* [Exercise directions] Scan the records for "paper". Report each line that includes it.

* [Data for processing]

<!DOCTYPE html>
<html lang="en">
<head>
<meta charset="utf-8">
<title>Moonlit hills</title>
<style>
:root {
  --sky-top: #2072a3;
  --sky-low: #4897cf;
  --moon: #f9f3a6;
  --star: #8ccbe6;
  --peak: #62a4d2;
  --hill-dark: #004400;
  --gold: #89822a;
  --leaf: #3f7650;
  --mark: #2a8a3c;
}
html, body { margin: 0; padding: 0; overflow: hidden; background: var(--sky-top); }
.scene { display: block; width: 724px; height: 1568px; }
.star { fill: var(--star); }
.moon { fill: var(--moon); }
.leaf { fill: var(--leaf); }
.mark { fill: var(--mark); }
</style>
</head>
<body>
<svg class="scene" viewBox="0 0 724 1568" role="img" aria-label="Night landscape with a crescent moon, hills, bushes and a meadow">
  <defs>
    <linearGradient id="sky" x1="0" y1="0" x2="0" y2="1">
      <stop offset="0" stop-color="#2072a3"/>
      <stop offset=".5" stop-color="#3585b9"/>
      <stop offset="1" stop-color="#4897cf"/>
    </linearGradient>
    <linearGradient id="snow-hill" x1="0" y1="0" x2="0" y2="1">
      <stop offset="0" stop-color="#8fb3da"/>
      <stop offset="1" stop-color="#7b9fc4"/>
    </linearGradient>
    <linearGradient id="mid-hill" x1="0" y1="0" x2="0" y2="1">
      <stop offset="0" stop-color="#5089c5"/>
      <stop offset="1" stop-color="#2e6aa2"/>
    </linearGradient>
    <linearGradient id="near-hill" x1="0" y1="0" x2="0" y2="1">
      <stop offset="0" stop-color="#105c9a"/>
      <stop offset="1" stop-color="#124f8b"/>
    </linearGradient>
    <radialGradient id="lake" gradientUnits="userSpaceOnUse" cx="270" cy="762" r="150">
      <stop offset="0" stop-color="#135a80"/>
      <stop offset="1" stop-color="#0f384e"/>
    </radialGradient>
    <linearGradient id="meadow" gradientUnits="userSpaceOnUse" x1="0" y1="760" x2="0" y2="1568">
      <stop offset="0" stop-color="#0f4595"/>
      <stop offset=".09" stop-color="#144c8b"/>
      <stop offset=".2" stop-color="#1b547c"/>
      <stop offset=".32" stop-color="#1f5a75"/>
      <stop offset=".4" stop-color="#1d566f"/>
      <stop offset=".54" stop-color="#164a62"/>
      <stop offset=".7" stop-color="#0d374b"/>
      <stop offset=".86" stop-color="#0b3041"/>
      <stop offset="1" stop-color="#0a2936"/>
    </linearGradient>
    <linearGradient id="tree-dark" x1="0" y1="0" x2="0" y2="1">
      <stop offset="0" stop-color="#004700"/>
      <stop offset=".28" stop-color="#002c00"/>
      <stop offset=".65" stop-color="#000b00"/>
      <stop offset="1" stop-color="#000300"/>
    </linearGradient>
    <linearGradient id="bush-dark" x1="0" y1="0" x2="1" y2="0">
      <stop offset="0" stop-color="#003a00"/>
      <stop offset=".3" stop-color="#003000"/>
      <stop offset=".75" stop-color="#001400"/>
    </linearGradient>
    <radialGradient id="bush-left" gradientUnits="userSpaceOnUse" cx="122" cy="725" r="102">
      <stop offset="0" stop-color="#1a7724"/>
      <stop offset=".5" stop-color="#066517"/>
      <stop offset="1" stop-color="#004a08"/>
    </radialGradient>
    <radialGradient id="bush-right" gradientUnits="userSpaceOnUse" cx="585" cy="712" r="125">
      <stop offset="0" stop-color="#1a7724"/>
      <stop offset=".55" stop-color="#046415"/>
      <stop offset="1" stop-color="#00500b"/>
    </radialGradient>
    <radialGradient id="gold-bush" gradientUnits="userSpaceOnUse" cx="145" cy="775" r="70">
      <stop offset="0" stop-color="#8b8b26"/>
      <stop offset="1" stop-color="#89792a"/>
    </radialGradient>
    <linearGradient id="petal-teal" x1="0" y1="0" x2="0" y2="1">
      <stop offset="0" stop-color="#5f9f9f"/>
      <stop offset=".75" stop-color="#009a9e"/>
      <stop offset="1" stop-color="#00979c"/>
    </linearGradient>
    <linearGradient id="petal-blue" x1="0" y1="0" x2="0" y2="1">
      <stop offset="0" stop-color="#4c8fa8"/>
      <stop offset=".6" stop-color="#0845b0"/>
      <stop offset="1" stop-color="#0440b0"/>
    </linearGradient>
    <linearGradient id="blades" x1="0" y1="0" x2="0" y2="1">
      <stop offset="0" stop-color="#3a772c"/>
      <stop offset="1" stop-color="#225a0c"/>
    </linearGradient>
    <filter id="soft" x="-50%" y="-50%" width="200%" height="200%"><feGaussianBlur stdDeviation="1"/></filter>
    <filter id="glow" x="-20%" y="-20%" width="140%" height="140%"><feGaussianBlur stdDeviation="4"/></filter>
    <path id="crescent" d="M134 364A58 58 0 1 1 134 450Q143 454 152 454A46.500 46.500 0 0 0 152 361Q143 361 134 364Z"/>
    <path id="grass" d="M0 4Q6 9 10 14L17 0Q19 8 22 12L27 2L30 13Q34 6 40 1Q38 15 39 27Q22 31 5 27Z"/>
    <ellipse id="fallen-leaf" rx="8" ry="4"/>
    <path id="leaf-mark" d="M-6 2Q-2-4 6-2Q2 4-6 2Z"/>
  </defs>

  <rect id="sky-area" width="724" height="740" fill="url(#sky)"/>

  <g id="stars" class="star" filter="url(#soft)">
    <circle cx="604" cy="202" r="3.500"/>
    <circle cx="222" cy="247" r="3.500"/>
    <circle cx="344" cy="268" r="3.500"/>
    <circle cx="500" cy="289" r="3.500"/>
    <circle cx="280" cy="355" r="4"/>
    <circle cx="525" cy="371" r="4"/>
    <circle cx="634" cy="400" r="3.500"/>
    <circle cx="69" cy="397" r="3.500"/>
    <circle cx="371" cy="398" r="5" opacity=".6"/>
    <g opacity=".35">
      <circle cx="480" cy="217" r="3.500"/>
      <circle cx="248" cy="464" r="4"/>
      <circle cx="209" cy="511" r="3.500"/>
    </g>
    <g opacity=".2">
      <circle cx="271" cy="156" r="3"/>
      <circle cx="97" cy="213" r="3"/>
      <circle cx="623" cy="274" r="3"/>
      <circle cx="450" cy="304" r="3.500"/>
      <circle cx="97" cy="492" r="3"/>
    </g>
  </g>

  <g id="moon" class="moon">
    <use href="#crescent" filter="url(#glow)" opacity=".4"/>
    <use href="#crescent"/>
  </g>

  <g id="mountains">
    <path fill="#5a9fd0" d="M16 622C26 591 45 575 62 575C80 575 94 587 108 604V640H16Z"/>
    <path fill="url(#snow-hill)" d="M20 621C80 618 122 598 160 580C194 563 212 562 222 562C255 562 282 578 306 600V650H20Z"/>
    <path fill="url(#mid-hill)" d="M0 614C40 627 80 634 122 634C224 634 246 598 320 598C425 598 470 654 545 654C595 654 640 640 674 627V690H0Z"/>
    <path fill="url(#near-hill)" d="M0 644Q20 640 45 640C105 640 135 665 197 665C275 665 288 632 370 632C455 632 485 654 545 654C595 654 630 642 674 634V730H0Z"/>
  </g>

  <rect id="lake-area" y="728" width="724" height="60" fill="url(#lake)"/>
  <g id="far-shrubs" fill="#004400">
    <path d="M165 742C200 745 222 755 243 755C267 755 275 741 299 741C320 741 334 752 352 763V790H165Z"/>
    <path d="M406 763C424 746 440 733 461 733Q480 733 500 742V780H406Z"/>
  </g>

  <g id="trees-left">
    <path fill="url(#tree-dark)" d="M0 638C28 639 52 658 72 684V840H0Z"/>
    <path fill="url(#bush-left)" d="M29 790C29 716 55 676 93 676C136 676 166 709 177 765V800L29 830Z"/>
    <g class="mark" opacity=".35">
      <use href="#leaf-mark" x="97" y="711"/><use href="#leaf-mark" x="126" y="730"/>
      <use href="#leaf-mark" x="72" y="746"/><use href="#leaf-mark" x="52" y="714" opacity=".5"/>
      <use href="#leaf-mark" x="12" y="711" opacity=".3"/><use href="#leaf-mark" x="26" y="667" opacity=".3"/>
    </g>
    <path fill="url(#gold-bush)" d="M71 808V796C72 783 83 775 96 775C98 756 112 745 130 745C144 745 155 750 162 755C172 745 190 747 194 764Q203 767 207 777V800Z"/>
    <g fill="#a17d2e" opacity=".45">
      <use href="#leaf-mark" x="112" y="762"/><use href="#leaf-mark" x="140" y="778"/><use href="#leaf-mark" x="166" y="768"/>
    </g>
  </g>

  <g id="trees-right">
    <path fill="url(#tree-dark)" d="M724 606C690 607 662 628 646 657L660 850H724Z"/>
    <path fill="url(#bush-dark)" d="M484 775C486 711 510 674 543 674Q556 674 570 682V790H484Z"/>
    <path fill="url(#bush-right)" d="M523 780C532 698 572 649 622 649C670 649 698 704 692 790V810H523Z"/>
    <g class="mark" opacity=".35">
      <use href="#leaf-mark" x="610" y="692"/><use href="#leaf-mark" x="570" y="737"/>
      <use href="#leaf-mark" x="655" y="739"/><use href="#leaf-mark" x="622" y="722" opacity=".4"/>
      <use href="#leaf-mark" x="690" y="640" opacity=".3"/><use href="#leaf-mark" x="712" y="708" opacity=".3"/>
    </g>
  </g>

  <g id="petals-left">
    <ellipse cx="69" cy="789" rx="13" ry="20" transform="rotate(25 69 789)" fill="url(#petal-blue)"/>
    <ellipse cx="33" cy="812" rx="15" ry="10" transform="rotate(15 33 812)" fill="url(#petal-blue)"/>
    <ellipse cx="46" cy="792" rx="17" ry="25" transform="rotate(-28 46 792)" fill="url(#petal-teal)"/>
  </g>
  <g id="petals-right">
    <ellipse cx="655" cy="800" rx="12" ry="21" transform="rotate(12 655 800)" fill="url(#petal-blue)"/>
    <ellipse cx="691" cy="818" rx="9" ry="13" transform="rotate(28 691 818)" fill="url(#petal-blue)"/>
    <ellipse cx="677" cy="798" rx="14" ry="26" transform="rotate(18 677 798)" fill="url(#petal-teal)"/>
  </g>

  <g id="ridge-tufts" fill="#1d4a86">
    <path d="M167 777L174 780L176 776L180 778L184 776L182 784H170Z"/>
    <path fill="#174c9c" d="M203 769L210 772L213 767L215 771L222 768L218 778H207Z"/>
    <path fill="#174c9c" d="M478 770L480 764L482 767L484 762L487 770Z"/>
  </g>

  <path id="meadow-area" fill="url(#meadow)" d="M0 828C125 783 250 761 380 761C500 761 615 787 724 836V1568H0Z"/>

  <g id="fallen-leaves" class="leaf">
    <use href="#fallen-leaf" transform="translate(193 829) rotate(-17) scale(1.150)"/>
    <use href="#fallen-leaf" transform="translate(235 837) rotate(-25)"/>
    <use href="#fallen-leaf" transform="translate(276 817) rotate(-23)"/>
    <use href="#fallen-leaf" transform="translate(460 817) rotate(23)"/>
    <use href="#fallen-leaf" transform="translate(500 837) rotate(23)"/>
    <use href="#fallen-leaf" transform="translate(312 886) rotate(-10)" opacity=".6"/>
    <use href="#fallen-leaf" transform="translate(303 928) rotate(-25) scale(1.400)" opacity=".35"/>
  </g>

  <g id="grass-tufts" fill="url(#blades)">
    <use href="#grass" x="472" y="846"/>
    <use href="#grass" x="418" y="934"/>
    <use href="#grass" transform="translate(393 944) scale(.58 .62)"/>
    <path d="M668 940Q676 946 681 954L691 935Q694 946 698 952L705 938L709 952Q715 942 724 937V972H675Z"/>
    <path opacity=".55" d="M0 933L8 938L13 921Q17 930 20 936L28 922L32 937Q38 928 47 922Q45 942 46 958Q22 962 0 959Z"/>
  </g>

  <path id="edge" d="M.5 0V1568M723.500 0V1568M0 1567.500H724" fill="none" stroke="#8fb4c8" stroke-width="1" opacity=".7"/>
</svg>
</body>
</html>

==

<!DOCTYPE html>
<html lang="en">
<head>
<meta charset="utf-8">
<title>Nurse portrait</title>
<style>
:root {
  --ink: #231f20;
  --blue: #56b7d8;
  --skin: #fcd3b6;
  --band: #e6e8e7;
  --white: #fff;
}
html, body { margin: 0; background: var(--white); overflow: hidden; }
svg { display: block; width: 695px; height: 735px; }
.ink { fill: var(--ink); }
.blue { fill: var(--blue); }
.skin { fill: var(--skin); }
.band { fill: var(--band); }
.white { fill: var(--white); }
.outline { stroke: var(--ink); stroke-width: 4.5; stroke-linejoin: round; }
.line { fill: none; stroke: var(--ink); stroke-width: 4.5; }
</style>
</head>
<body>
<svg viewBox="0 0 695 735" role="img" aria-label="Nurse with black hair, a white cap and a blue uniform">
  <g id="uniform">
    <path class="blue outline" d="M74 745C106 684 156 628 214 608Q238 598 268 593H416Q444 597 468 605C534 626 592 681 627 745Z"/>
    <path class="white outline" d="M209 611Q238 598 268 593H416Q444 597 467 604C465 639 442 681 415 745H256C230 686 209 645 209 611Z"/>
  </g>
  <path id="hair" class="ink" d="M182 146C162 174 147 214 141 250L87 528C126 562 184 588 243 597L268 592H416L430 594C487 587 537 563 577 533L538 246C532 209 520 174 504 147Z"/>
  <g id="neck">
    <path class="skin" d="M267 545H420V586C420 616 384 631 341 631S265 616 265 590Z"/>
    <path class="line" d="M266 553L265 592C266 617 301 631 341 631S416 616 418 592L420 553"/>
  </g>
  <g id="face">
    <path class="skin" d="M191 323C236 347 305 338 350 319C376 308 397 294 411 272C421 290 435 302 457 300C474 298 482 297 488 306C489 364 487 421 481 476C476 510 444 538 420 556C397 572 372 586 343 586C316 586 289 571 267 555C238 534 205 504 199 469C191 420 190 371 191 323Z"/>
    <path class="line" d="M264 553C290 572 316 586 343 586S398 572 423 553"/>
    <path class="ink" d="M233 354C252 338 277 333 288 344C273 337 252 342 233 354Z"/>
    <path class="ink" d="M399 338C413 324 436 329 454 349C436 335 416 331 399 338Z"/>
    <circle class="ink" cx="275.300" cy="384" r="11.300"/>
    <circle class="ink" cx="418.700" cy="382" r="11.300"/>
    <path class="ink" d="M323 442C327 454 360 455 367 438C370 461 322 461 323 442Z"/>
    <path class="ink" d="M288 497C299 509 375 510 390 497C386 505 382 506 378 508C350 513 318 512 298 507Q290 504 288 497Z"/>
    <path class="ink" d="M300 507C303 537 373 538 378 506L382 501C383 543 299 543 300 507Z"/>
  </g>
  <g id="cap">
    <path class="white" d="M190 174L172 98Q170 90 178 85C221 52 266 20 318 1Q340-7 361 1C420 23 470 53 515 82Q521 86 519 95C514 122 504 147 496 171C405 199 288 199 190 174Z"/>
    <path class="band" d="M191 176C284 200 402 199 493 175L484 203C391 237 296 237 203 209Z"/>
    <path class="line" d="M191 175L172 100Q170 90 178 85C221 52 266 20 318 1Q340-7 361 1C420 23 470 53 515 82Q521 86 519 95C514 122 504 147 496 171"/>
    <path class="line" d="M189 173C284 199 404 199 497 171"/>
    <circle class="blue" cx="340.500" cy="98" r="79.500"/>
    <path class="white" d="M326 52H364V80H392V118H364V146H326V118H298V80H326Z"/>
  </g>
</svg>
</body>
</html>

...

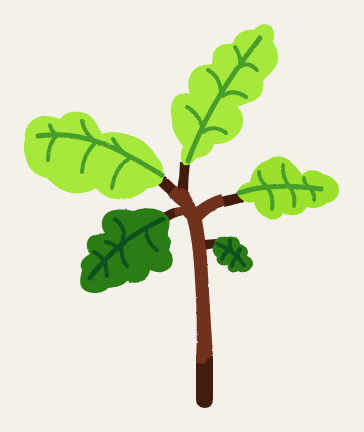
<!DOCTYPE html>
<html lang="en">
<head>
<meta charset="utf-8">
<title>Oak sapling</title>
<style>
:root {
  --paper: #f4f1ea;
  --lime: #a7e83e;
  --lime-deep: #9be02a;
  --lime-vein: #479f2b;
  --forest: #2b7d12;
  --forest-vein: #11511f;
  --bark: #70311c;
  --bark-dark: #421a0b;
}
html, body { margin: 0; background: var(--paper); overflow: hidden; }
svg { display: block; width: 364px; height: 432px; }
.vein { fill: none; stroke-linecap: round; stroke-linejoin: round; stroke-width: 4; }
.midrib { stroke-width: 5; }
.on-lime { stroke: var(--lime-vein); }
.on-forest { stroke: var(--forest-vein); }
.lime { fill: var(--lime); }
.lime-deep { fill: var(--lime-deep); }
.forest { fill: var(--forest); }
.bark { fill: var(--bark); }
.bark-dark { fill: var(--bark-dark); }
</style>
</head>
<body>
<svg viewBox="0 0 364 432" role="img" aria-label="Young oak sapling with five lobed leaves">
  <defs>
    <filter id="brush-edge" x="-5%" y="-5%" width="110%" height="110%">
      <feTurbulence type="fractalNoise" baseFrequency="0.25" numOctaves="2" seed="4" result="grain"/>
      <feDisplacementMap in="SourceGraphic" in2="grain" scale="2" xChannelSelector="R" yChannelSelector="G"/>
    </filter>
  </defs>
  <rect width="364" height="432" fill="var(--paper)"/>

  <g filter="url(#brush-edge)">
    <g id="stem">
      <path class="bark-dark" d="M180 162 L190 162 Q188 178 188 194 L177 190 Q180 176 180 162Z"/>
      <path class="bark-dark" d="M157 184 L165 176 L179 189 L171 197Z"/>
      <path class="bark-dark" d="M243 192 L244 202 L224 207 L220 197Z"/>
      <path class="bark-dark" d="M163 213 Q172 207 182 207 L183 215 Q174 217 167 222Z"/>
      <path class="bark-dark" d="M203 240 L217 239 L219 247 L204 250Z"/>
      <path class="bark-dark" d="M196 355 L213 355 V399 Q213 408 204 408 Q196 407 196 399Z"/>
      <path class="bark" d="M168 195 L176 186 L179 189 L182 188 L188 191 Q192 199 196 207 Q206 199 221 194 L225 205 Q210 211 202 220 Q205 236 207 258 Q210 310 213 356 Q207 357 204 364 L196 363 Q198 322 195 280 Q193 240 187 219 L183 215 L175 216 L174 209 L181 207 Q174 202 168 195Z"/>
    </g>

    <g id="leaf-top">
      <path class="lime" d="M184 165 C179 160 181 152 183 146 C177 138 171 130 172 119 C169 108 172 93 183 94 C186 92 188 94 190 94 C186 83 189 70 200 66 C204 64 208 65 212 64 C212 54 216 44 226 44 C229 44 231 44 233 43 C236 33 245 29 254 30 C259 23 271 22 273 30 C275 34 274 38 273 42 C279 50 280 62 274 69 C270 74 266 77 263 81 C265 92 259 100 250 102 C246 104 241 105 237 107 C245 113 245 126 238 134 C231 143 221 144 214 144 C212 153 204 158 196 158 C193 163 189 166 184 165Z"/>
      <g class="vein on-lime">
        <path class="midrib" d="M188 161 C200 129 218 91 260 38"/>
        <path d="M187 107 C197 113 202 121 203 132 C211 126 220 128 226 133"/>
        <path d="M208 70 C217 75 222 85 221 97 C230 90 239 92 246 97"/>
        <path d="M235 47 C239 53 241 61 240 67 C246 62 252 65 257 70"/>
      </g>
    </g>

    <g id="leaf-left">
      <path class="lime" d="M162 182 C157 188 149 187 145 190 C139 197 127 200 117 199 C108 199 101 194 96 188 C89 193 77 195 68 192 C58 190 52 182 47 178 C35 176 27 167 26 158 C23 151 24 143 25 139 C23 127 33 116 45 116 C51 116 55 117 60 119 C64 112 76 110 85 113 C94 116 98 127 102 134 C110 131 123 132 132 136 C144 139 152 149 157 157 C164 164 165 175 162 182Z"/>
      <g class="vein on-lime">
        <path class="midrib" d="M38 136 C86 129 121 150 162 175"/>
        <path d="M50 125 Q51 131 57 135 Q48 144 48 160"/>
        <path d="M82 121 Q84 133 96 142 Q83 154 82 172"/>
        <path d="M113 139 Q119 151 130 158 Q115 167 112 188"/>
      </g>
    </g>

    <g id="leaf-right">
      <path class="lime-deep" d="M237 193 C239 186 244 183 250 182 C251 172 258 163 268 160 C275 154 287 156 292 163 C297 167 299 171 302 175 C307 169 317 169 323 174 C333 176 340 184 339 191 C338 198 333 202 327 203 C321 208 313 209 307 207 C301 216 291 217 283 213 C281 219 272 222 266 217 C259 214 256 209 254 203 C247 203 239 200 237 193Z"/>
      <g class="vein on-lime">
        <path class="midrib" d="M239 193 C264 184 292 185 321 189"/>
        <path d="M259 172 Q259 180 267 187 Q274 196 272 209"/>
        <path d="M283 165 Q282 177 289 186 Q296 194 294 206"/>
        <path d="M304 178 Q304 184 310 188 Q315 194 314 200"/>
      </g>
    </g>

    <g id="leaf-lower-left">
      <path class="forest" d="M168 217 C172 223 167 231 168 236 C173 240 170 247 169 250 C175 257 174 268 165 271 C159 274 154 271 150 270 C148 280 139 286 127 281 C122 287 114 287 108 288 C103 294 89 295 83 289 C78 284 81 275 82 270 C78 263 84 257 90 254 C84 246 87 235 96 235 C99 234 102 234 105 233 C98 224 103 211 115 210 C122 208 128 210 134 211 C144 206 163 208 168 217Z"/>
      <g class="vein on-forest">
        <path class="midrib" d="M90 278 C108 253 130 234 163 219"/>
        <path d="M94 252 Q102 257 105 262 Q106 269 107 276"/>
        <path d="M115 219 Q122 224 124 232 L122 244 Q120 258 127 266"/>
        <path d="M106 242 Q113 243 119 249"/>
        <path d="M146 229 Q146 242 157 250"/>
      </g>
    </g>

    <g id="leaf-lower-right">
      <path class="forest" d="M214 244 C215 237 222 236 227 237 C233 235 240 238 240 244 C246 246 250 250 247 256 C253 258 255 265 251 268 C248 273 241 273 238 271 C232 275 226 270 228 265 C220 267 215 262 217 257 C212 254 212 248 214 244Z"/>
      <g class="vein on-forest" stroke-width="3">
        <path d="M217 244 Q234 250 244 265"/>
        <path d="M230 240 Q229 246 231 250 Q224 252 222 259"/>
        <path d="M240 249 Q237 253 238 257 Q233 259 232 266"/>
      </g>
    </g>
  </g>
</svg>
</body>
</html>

* [Response to the task]
  --paper: #f4f1ea;
html, body { margin: 0; background: var(--paper); overflow: hidden; }
  <rect width="364" height="432" fill="var(--paper)"/>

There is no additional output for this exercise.